There has been some confusion as to how far Ohio State University freshman Billy Stanley actually threw the javelin at the recent Big Ten Conference outdoor track and field championships.
It has been reported at 246 feet, 10 inches; he says it was 246-9.75 and that's the distance listed under his university biography.
What is crystal clear, however, is that this South Park High School graduate throws the javelin really far and has not lost since his junior year of high school.
Stanley, who finished second in the javelin at the PIAA track and field championships at the end of his junior year, set the national high school record in the event en route to a PIAA championship his senior year and has done nothing but win and pick up team points for the Buckeyes in Columbus, Ohio.
"When you're a javelin thrower and your season starts, it's about halfway through the outdoor season before you start to get a feel for where your javelin throwers are going to be," said Ohio State assistant coach Ross Richardson, who is in charge of the Buckeyes throwers.
"You could certainly tell he was a talented young man and he's been a fantastic competitor this year. I'm impressed with him every week. I think we're starting to get a feel with how good this young man can be in the future."
Stanley competed in his first Big Ten men's outdoor track and field championship May 10-12 at Ohio State's own Jesse Owens Memorial Stadium after a season of victorious throws in various meets.
Among his notables was a victory at the Arkansas Invitational, he improved on his Ohio State record with a throw of 237-3 to win the 47th Sea Ray Relays in Knoxville, Tenn., and he finished first in the Jim Click Shootout in Tucson, Ariz.
But nothing compared to the Big Ten championships.
"Warming up for the Big Ten meet I got all pumped up on my first couple of warm-up throws and I knew I was good to go so I didn't even take a full approach warm-up throw," Stanley said. "I just went after it with my first throw and it ended up working out for the better."
Throwing in 50-degree weather and 15 mph cross-winds across the javelin sector, Stanley unleashed a toss of 246-10 on his first throw to win the gold medal and set the Big Ten championship and Ohio State records.
"I warmed up with two three-step throws, two short throws, and they ended up going over 220," Stanley said. "I did a little bit of a run-through to my cross overs and it ended up hitting 240, so I didn't even take a full short approach, which is what I normally do in a competition. I just went after it with my first throw."
For his efforts, Stanley, who is 5-10 1/2 and 198 pounds, earned Big Ten men's outdoor track and field freshman of the year.
"He's very talented. He's got a great feel for javelin throwing," Richardson said. "There's kind of a saying that's bounced around a thrower's world ... shot putters are made and javelin throwers are born.
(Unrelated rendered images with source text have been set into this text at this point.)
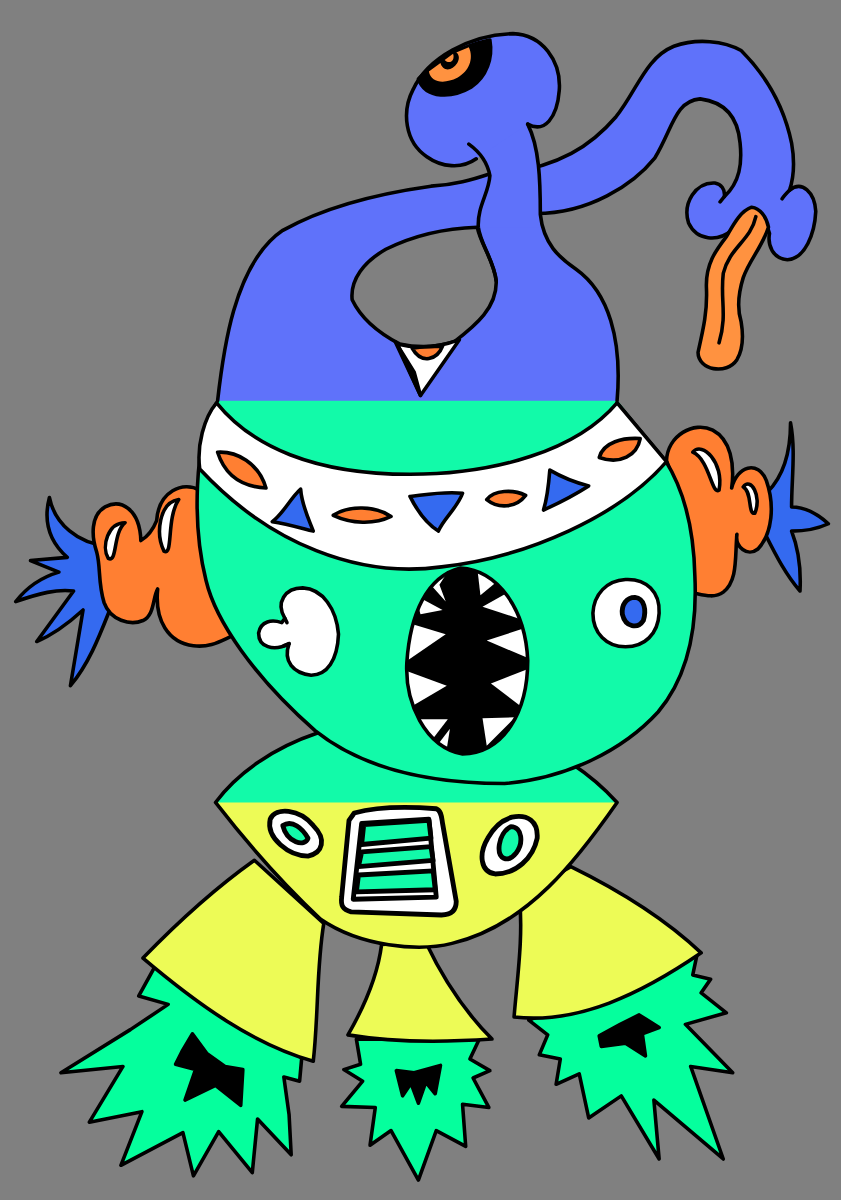
<!DOCTYPE html>
<html lang="en">
<head>
<meta charset="utf-8">
<title>Rocket monster</title>
<style>
:root {
  --ground: #808080;
  --ink: #000;
  --white: #fff;
  --periwinkle: #5f72fa;
  --mint: #12faa9;
  --flame: #05ff9d;
  --lemon: #edfb56;
  --orange: #ff7f32;
  --tongue: #ff9240;
  --blue: #346af0;
}
html, body { margin: 0; overflow: hidden; background: var(--ground); }
.canvas { display: block; width: 841px; height: 1200px; background: var(--ground); }
.line { stroke: var(--ink); stroke-width: 3.4; stroke-linejoin: round; stroke-linecap: round; }
.thick { stroke-width: 4.6; }
.open { fill: none; }
.ink { fill: var(--ink); }
.white { fill: var(--white); }
.ground { fill: var(--ground); }
.periwinkle { fill: var(--periwinkle); }
.mint { fill: var(--mint); }
.flame { fill: var(--flame); }
.lemon { fill: var(--lemon); }
.orange { fill: var(--orange); }
.tongue { fill: var(--tongue); }
.blue { fill: var(--blue); }
</style>
</head>
<body>
<svg class="canvas" viewBox="0 0 800 1141" preserveAspectRatio="none" role="img" aria-label="Three-part monster with an eye stalk, a toothy round head and rocket legs">
  <defs>
    <clipPath id="mouth-shape"><path d="M438 540C474 542 500 580 502 628C502 676 480 716 440 717C404 710 385 668 387 630C390 584 406 548 438 540Z"/></clipPath>
  </defs>

  <g id="flames" class="line">
    <path class="flame" d="M148 918L132 947L160 955L124 979L58 1020L117 1014L85 1067L135 1057L115 1108L174 1077L184 1118L208 1076L240 1115L245 1064L277 1098L275 1060L270 1024L285 1028L287 1006Z"/>
    <path class="ink" d="M167 1012L173 1000L183 983L197 1002L214 1014L231 1017L229 1051L205 1032L176 1046L186 1017Z"/>
    <path class="flame" d="M339 988L343 1012L327 1017L345 1028L325 1052L357 1053L352 1089L372 1075L398 1122L415 1075L443 1090L440 1050L465 1053L450 1025L466 1018L447 1007L456 988Z"/>
    <path class="ink" d="M377 1018L394 1020L419 1013L414 1040L405 1029L398 1049L391 1030L383 1042Z"/>
    <path class="flame" d="M503 970L521 984L513 1003L533 1007L529 1031L551 1021L560 1063L591 1042L627 1102L622 1046L688 1102L657 1014L697 1020L652 974L691 963L667 944L676 931L659 927L663 908Z"/>
    <path class="ink" d="M570 985L590 974L608 965L627 977L611 983L614 1004L595 992L572 995Z"/>
  </g>

  <g id="rocket-legs" class="line lemon">
    <path d="M242 818C204 845 168 878 136 911C188 955 241 993 298 1009C303 965 301 920 308 878Z"/>
    <path d="M363 898C359 930 346 958 331 984C378 992 424 991 468 988C444 964 423 934 405 896Z"/>
    <path d="M494 852C498 890 492 930 489 967C550 974 610 945 667 906C632 873 590 847 543 824Z"/>
  </g>

  <g id="torso">
    <path class="mint" d="M206 764C226 735 260 711 302 697L545 727C560 737 575 750 587 764Z"/>
    <path class="lemon" d="M205 763H587C550 816 502 880 430 897C398 905 343 900 305 874C262 834 226 790 205 763Z"/>
    <path class="line open" d="M302 697C260 711 226 735 205 763C226 790 262 834 305 874C343 900 398 905 430 897C502 880 550 816 587 763C575 750 560 737 545 727"/>
    <g id="buttons" class="line thick">
      <path class="white" d="M257 779C262 767 285 769 298 785C311 798 307 811 293 814C275 814 253 797 257 779Z"/>
      <path class="mint" d="M269 785C278 779 288 788 293 797C290 806 273 801 269 785Z"/>
      <path class="white" d="M487 777C502 774 512 781 511 797C507 816 491 831 471 831C457 829 455 812 464 797C470 786 477 780 487 777Z"/>
      <path class="mint" d="M486 786C497 786 498 802 491 811C483 821 473 817 475 803C476 796 480 789 486 786Z"/>
    </g>
    <g id="vent" class="line thick">
      <path class="white" d="M337 773C359 767 389 767 415 769C420 771 420 777 421 783L434 857C434 866 429 870 420 870L334 867C326 865 324 861 325 853L332 780Z"/>
      <path class="white" d="M344 783L408 779L415 853L336 855Z"/>
      <path class="mint" d="M346 784L408 780L410 797L344 803Z"/>
      <path class="mint" d="M344 810L410 805L412 818L341 824Z"/>
      <path class="mint" d="M341 832L412 828L414 846L339 848Z"/>
    </g>
  </g>

  <g id="ears" class="line">
    <path class="blue" d="M102 519C74 517 52 498 47 473C41 496 47 515 64 530L29 533L56 544C39 549 25 559 15 572C38 564 54 560 70 562L35 610C54 602 68 590 79 580L67 652C87 628 97 598 108 571Z"/>
    <path class="orange" d="M190 466C174 457 151 467 149 495C145 505 139 511 134 514C133 484 115 474 100 482C86 490 87 510 92 525C96 540 93 553 99 573C105 590 124 595 136 590C147 585 145 569 150 560C147 590 160 611 184 614C199 616 209 610 220 605L200 540Z"/>
    <path class="white" d="M119 497C103 497 96 519 103 531C112 535 107 507 119 497Z"/>
    <path class="white" d="M170 475C151 478 148 508 156 524C165 529 158 493 170 475Z"/>
    <path class="blue" d="M730 468C747 451 752 426 752 402C757 428 753 455 753 482C765 482 777 488 788 498C775 504 764 505 753 505C760 523 762 543 761 562C748 547 739 530 728 508Z"/>
    <path class="orange" d="M634 438C635 414 660 400 678 409C695 418 699 441 696 464C701 443 721 437 729 457C737 480 735 507 721 522C711 530 699 520 701 508C699 530 702 552 688 563C680 569 670 566 661 564L650 480Z"/>
    <path class="white" d="M659 430C668 419 689 440 684 466C677 471 675 437 659 430Z"/>
    <path class="white" d="M707 463C714 453 725 472 718 488C711 489 716 468 707 463Z"/>
  </g>

  <g id="head">
    <path class="mint" d="M207 380C184 420 183 500 196 552C205 590 241 643 300 695C350 735 420 745 480 745C540 740 593 713 626 677C657 640 663 590 661 548C660 500 650 465 633 438L587 380Z"/>
    <path class="line open" d="M206 383C184 420 183 500 196 552C205 590 241 643 300 695C350 735 420 745 480 745C540 740 593 713 626 677C657 640 663 590 661 548C660 500 650 465 633 438L587 383"/>
    <g id="headband">
      <path class="white line" d="M206 383C239 424 298 451 390 451C472 451 549 428 587 383L634 439C590 490 502 530 420 539C342 550 257 518 190 446C187 424 194 397 206 383Z"/>
      <g class="line">
        <path class="orange" d="M207 430C225 429 246 440 253 464C233 463 215 455 207 430Z"/>
        <path class="blue" d="M286 465C276 474 269 489 259 496C273 498 286 502 298 505C293 492 287 480 286 465Z"/>
        <path class="orange" d="M317 490C332 480 357 481 372 491C356 499 334 498 317 490Z"/>
        <path class="blue" d="M390 472C407 470 423 467 440 469C435 483 422 493 417 505C406 498 396 484 390 472Z"/>
        <path class="orange" d="M463 475C470 466 488 465 500 471C491 483 474 484 463 475Z"/>
        <path class="blue" d="M523 447C535 454 548 459 560 462C546 471 530 479 517 485C521 472 522 460 523 447Z"/>
        <path class="orange" d="M570 435C574 420 593 416 609 417C606 433 590 442 570 435Z"/>
      </g>
    </g>
    <g id="face" class="line">
      <path class="white" d="M271 588C262 573 271 559 288 559C307 560 320 579 322 603C321 628 311 642 296 642C279 640 269 629 275 612C260 620 246 615 246 602C248 590 259 589 268 592Z"/>
      <path class="open" d="M271 588L273 592M275 612L270 614"/>
      <path class="white" d="M595 551C615 550 628 563 627 583C626 603 613 615 595 615C577 615 564 602 564 583C565 565 577 552 595 551Z"/>
      <path class="blue thick" d="M604 568C613 569 615 580 612 590C607 598 595 597 592 584C591 575 596 568 604 568Z"/>
    </g>
    <g id="mouth">
      <g clip-path="url(#mouth-shape)">
        <path class="ink" d="M380 535H508V722H380Z"/>
        <g class="white">
          <path d="M425 545L418 556L424 572L408 554Z"/>
          <path d="M454 540L457 566L474 552Z"/>
          <path d="M395 566L421 580L400 584Z"/>
          <path d="M484 563L459 577L496 589Z"/>
          <path d="M387 592L424 603L386 629Z"/>
          <path d="M503 596L463 609L503 626Z"/>
          <path d="M384 637L425 652L391 672Z"/>
          <path d="M505 635L467 650L496 672Z"/>
          <path d="M395 684L426 684L409 706Z"/>
          <path d="M490 682L459 683L463 709Z"/>
          <path d="M428 693L425 712L418 706Z"/>
        </g>
      </g>
      <path class="line open" d="M438 540C474 542 500 580 502 628C502 676 480 716 440 717C404 710 385 668 387 630C390 584 406 548 438 540Z"/>
    </g>
  </g>

  <g id="crown">
    <g id="long-arm">
      <path class="periwinkle line" d="M480 165C532 158 562 139 586 111C606 86 614 55 641 44C663 36 689 39 705 48C733 76 747 107 753 136C756 153 756 166 751 181C763 171 775 183 776 201C775 222 766 246 749 247C735 246 730 233 732 222C729 211 722 202 715 199C706 203 704 212 696 219C683 230 663 229 655 212C649 193 662 173 680 174C686 175 690 180 689 187C704 173 706 155 704 136C702 112 690 97 666 94C642 96 640 122 623 150C602 176 560 203 510 203Z"/>
      <path class="line open" d="M751 181C748 184 746 186 744 189M689 187L685 192"/>
      <path class="tongue line" d="M715 197C704 201 698 213 691 225C681 238 671 251 672 274C673 296 669 313 664 335C664 352 691 357 701 342C707 332 707 318 705 306C701 293 702 280 707 264C713 247 725 235 731 216C729 206 723 198 715 197Z"/>
      <path class="line open" d="M719 206C714 229 694 235 688 260C685 285 692 299 684 326"/>
    </g>
    <path class="periwinkle" d="M207 381C212 337 222 251 269 219C310 196 360 184 410 177C432 176 449 171 467 165L502 118C513 140 514 171 514 204C517 232 532 245 548 256C579 278 592 323 587 381Z"/>
    <path class="line open" d="M207 381C212 337 222 251 269 219C310 196 360 184 410 177C432 176 449 171 467 165"/>
    <path class="ground line" d="M454 216C423 217 393 224 367 237C346 249 333 266 335 285C344 304 361 317 380 327C398 331 416 330 432 325C453 309 473 292 472 267C470 248 457 232 454 216Z"/>
    <g id="fang" class="line">
      <path class="white" d="M378 327C397 332 416 331 437 323L400 376Z"/>
      <path class="orange" d="M392 331C401 329 413 330 421 329C416 342 401 347 392 331Z"/>
      <path class="ink" d="M376 325L400 376L394 354Z"/>
    </g>
    <g id="eye-stalk">
      <path class="periwinkle" d="M446 137C457 145 464 156 466 167C465 184 454 196 455 216L515 216C514 180 514 146 502 118Z"/>
      <path class="periwinkle line" d="M453 151C439 161 420 159 406 149C385 135 382 106 393 85C407 55 447 33 488 32C516 33 534 58 532 86C530 112 518 127 502 118"/>
      <path class="line open" d="M446 137C457 145 464 156 466 167C465 184 454 196 455 216C457 232 470 248 472 267"/>
      <path class="line open" d="M502 118C513 140 514 171 514 204C517 232 532 245 548 256C579 278 592 323 587 381"/>
      <path class="ink line" d="M398 75C415 57 438 44 466 38C469 55 463 73 448 83C431 93 405 95 398 75Z"/>
      <path class="tongue" d="M408 68L419 60C421 68 430 68 435 60C438 55 436 51 434 50L446 45C451 56 446 68 435 74C423 80 410 79 408 68Z"/>
      <path class="tongue" d="M423 57L431 51C433 57 428 62 423 57Z"/>
    </g>
  </g>
</svg>
</body>
</html>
I think he's just a born javelin thrower. He's got a great arm and an even better awareness of how to throw."
Apparently Billy isn't the only thrower who was born into the Stanley family. His sister, Sarah, a South Park sophomore, set a school record with a throw of 137-4 in the javelin and finished third in last week's WPIAL championships with a throw of 128-8.
It was Sarah, Billy said, who got him started throwing the javelin when he was 12 years old and she was 9.
"One day my mom drove me after baseball practice to pick my sister up from track practice and I saw her throwing this plastic turbo-javelin. I talked to her that night about what she was doing and the next day I went to practice and started throwing it and I liked it a lot. I ended up competing that first year and I ended up 12th in the nation for 12-year-olds. I just figured if I stuck with it, I could get good."
Good enough to win a Big Ten championship.
Next in line for Stanley is an NCAA championship. Stanley will be competing at the NCAA East Regional meet today through Saturday in Greensboro, N.C., to try to qualify for the national championships June 5-8 in Eugene, Ore. He is currently seeded third in the regional meet and must finish in the top 12 to advance to the NCAA championships.
And what about that distance discrepancy in his throw at the Big Ten championships?
"I don't know what the deal with that is," he said with a laugh. "When I threw it, it came up on the screen that the distance was 246-9.75 but when they announced the mark over the loud speaker and when I got my medal they said it was 246-10. I don't know which one is which but I'm pretty sure it's 246-9.75."
For the record ... literally ... it is down as 246-10.
Rick Davis: firstname.lastname@example.org or 412-263-3789.